Top of GIVEN RECORDS
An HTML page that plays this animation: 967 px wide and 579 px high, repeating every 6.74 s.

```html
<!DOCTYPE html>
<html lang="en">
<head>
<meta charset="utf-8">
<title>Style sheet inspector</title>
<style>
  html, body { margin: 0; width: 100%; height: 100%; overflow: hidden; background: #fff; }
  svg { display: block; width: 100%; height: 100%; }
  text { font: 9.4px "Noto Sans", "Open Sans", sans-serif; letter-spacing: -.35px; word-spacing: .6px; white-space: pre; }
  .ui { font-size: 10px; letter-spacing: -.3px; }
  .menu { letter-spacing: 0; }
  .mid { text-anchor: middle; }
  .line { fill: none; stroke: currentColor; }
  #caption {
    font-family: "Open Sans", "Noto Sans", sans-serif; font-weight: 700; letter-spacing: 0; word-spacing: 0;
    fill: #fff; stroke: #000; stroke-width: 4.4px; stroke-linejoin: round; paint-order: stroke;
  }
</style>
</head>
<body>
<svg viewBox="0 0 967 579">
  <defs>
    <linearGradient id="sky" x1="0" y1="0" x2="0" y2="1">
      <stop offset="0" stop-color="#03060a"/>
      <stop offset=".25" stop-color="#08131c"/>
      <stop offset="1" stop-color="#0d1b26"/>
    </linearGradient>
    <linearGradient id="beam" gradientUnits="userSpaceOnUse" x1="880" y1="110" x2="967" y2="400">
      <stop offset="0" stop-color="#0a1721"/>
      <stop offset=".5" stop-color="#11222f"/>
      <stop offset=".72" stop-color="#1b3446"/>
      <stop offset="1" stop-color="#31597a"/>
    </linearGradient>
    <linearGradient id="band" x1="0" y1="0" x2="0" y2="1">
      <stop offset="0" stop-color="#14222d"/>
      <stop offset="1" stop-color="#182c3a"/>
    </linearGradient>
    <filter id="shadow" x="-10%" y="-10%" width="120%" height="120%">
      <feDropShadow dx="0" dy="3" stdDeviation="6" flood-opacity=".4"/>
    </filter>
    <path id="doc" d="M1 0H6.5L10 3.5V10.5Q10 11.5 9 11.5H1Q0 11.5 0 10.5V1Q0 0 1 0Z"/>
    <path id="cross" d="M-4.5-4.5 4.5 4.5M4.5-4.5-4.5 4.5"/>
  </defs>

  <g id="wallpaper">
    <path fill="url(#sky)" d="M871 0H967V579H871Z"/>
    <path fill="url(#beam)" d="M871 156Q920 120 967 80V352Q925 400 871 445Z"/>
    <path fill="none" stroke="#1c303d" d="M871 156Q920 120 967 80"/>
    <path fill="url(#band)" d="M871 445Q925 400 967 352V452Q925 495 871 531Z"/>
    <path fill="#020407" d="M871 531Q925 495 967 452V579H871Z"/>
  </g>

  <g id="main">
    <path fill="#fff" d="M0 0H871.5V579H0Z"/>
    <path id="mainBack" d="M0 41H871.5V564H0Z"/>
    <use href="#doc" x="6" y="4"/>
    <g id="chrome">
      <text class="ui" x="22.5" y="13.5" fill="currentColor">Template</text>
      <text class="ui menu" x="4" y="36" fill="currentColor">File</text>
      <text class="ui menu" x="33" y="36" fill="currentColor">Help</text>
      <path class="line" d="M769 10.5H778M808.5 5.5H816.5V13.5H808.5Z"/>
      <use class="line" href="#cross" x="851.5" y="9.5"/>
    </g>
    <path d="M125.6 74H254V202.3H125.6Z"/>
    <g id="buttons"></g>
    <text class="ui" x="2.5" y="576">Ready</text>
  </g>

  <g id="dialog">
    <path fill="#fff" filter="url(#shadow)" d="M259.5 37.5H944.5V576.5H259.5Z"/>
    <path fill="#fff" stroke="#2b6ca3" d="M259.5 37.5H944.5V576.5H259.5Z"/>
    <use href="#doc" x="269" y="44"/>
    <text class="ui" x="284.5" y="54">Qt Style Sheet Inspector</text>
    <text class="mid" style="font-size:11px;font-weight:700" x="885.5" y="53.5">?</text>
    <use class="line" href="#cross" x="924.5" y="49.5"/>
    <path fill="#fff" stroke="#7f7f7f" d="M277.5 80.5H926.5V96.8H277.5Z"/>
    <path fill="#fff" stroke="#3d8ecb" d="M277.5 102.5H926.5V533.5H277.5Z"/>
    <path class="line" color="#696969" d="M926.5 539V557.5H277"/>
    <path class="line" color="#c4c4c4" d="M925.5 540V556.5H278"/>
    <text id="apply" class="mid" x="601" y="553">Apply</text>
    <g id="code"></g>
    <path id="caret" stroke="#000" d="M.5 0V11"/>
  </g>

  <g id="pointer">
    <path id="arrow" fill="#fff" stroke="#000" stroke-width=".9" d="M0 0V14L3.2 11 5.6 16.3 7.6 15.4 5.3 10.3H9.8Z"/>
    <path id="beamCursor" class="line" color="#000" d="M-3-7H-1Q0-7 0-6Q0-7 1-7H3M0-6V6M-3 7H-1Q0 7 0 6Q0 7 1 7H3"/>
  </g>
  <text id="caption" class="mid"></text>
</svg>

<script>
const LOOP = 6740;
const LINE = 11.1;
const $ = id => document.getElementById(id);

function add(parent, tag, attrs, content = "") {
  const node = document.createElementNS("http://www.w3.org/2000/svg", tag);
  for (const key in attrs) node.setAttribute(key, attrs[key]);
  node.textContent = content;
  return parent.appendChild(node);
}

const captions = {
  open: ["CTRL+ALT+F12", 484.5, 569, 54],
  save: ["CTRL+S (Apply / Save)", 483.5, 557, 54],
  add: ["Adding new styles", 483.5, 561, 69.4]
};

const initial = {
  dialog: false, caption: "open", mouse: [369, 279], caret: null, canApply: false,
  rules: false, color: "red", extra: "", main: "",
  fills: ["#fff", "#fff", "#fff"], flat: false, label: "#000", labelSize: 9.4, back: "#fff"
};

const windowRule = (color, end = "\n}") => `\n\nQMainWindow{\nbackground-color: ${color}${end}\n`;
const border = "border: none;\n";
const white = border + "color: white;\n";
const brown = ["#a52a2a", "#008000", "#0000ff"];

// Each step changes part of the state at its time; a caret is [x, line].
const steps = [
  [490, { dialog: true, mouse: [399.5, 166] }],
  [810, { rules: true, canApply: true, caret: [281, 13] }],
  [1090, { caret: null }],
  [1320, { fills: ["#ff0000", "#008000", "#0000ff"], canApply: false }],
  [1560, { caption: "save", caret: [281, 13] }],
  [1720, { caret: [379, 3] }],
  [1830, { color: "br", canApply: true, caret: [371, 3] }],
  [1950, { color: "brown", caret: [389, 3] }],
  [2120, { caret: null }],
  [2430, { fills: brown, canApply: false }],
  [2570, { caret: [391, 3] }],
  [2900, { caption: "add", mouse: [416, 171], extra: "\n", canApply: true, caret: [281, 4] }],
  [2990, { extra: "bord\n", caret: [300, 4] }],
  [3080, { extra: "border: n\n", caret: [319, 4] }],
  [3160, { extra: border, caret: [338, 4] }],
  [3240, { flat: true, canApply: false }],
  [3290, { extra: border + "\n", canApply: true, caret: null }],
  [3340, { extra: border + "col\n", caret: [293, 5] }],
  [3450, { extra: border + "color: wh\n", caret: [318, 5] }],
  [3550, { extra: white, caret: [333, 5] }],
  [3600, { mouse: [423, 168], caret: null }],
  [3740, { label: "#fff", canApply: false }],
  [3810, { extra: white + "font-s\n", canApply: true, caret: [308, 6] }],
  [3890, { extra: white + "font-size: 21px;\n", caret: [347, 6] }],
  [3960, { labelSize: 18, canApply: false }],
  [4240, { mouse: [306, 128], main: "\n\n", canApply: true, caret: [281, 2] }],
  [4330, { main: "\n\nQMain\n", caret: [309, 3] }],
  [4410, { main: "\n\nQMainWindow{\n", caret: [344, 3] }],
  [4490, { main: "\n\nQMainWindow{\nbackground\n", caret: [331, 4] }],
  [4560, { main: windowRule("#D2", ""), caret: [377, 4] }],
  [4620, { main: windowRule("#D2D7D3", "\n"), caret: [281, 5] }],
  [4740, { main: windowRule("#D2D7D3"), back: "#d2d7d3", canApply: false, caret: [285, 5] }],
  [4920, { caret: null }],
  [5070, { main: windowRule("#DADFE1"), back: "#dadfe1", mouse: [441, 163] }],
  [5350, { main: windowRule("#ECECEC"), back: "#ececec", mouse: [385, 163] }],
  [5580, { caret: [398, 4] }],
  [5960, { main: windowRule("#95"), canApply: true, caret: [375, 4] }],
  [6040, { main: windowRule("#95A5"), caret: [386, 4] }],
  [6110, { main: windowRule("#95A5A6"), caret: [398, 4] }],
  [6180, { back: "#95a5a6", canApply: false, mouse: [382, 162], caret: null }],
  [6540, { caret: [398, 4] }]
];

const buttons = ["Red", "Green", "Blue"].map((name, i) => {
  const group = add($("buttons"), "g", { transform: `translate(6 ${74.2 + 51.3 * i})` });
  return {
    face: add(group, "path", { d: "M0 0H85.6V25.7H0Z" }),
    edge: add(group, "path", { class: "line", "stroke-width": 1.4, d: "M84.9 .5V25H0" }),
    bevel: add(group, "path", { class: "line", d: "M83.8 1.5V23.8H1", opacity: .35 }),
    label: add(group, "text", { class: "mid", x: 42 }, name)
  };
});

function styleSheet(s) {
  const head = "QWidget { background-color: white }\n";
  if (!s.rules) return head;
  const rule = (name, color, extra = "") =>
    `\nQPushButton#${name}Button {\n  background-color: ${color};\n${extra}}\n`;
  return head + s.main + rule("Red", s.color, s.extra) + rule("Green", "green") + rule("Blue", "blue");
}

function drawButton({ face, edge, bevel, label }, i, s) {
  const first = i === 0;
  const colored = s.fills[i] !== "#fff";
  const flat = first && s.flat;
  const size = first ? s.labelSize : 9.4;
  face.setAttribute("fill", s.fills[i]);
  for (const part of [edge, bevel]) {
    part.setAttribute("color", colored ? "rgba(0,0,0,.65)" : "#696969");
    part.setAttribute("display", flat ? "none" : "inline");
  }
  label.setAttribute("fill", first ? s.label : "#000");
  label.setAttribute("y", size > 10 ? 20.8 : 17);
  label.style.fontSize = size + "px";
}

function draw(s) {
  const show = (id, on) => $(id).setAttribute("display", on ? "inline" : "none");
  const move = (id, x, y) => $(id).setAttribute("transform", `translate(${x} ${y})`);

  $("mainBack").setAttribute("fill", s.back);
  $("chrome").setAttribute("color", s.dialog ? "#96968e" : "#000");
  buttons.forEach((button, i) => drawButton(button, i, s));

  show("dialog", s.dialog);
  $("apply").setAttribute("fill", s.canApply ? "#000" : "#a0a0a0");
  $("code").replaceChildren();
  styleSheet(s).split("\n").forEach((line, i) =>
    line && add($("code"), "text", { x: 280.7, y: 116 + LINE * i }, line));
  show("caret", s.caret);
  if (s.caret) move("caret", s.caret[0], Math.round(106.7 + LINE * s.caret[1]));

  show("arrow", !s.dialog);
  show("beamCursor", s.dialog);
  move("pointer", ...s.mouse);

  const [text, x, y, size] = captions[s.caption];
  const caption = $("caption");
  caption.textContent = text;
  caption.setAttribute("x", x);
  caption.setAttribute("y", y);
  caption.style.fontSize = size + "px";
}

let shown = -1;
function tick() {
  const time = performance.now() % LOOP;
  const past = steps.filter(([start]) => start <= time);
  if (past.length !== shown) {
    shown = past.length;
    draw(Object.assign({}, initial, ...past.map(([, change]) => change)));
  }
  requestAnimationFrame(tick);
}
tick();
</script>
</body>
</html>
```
Bottom of GIVEN RECORDS
When a line contains the string "brown", copy it from the records.

→ PROBLEM SOLUTION:
const brown = ["#a52a2a", "#008000", "#0000ff"];
  [1950, { color: "brown", caret: [389, 3] }],
  [2430, { fills: brown, canApply: false }],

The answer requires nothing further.